__REQUIRED WORK__
From the first line to the last, please write out the data exactly.

__MATERIAL SUPPLIED__
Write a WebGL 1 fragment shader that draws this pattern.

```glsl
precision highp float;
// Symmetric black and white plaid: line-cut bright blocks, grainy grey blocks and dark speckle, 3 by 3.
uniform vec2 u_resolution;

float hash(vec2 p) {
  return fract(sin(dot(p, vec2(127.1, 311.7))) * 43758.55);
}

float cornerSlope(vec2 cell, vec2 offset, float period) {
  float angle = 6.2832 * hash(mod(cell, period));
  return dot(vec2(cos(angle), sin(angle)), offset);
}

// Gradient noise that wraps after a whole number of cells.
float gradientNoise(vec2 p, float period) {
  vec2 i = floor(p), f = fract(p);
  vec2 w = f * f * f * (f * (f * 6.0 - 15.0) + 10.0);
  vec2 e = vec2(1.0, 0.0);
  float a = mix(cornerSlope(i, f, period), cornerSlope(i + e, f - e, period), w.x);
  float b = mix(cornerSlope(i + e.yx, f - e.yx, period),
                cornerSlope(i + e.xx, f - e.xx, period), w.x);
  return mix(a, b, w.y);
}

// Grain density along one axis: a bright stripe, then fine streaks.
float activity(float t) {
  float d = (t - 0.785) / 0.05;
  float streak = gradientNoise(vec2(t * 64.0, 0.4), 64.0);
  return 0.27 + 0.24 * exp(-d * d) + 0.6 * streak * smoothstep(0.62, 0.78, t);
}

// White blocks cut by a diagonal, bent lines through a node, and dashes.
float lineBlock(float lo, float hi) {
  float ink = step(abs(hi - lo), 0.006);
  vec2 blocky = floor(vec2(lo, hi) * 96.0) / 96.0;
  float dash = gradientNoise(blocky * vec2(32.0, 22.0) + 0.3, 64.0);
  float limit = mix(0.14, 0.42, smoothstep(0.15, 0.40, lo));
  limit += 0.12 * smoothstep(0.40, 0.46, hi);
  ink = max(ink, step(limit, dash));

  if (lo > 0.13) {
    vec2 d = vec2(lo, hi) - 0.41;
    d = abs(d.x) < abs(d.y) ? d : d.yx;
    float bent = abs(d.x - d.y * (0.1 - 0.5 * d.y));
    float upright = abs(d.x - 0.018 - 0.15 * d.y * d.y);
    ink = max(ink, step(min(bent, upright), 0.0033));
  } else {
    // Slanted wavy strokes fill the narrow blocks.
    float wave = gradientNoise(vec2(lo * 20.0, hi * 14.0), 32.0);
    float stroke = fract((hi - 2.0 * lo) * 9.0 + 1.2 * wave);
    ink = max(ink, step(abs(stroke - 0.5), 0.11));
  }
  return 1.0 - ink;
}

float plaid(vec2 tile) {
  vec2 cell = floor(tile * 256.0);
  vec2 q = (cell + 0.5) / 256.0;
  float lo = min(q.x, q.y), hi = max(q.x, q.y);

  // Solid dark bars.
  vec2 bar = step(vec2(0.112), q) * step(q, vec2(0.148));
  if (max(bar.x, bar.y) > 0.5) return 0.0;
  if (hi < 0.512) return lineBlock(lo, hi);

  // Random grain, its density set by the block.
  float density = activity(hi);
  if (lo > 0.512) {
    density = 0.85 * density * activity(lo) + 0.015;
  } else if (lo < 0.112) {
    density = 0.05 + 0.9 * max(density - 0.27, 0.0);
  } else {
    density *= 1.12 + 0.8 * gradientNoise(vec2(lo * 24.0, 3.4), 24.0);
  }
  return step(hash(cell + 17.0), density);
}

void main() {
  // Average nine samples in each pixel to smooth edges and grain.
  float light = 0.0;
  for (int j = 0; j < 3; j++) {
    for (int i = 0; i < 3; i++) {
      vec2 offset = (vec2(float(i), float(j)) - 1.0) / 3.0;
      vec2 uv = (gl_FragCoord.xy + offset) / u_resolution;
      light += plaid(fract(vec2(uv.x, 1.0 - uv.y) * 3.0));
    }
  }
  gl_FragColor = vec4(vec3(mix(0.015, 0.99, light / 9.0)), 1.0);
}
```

__OUTPUT BELOW__
Write a WebGL 1 fragment shader that draws this pattern.

```glsl
precision highp float;
// Symmetric black and white plaid: line-cut bright blocks, grainy grey blocks and dark speckle, 3 by 3.
uniform vec2 u_resolution;

float hash(vec2 p) {
  return fract(sin(dot(p, vec2(127.1, 311.7))) * 43758.55);
}

float cornerSlope(vec2 cell, vec2 offset, float period) {
  float angle = 6.2832 * hash(mod(cell, period));
  return dot(vec2(cos(angle), sin(angle)), offset);
}

// Gradient noise that wraps after a whole number of cells.
float gradientNoise(vec2 p, float period) {
  vec2 i = floor(p), f = fract(p);
  vec2 w = f * f * f * (f * (f * 6.0 - 15.0) + 10.0);
  vec2 e = vec2(1.0, 0.0);
  float a = mix(cornerSlope(i, f, period), cornerSlope(i + e, f - e, period), w.x);
  float b = mix(cornerSlope(i + e.yx, f - e.yx, period),
                cornerSlope(i + e.xx, f - e.xx, period), w.x);
  return mix(a, b, w.y);
}

// Grain density along one axis: a bright stripe, then fine streaks.
float activity(float t) {
  float d = (t - 0.785) / 0.05;
  float streak = gradientNoise(vec2(t * 64.0, 0.4), 64.0);
  return 0.27 + 0.24 * exp(-d * d) + 0.6 * streak * smoothstep(0.62, 0.78, t);
}

// White blocks cut by a diagonal, bent lines through a node, and dashes.
float lineBlock(float lo, float hi) {
  float ink = step(abs(hi - lo), 0.006);
  vec2 blocky = floor(vec2(lo, hi) * 96.0) / 96.0;
  float dash = gradientNoise(blocky * vec2(32.0, 22.0) + 0.3, 64.0);
  float limit = mix(0.14, 0.42, smoothstep(0.15, 0.40, lo));
  limit += 0.12 * smoothstep(0.40, 0.46, hi);
  ink = max(ink, step(limit, dash));

  if (lo > 0.13) {
    vec2 d = vec2(lo, hi) - 0.41;
    d = abs(d.x) < abs(d.y) ? d : d.yx;
    float bent = abs(d.x - d.y * (0.1 - 0.5 * d.y));
    float upright = abs(d.x - 0.018 - 0.15 * d.y * d.y);
    ink = max(ink, step(min(bent, upright), 0.0033));
  } else {
    // Slanted wavy strokes fill the narrow blocks.
    float wave = gradientNoise(vec2(lo * 20.0, hi * 14.0), 32.0);
    float stroke = fract((hi - 2.0 * lo) * 9.0 + 1.2 * wave);
    ink = max(ink, step(abs(stroke - 0.5), 0.11));
  }
  return 1.0 - ink;
}

float plaid(vec2 tile) {
  vec2 cell = floor(tile * 256.0);
  vec2 q = (cell + 0.5) / 256.0;
  float lo = min(q.x, q.y), hi = max(q.x, q.y);

  // Solid dark bars.
  vec2 bar = step(vec2(0.112), q) * step(q, vec2(0.148));
  if (max(bar.x, bar.y) > 0.5) return 0.0;
  if (hi < 0.512) return lineBlock(lo, hi);

  // Random grain, its density set by the block.
  float density = activity(hi);
  if (lo > 0.512) {
    density = 0.85 * density * activity(lo) + 0.015;
  } else if (lo < 0.112) {
    density = 0.05 + 0.9 * max(density - 0.27, 0.0);
  } else {
    density *= 1.12 + 0.8 * gradientNoise(vec2(lo * 24.0, 3.4), 24.0);
  }
  return step(hash(cell + 17.0), density);
}

void main() {
  // Average nine samples in each pixel to smooth edges and grain.
  float light = 0.0;
  for (int j = 0; j < 3; j++) {
    for (int i = 0; i < 3; i++) {
      vec2 offset = (vec2(float(i), float(j)) - 1.0) / 3.0;
      vec2 uv = (gl_FragCoord.xy + offset) / u_resolution;
      light += plaid(fract(vec2(uv.x, 1.0 - uv.y) * 3.0));
    }
  }
  gl_FragColor = vec4(vec3(mix(0.015, 0.99, light / 9.0)), 1.0);
}
```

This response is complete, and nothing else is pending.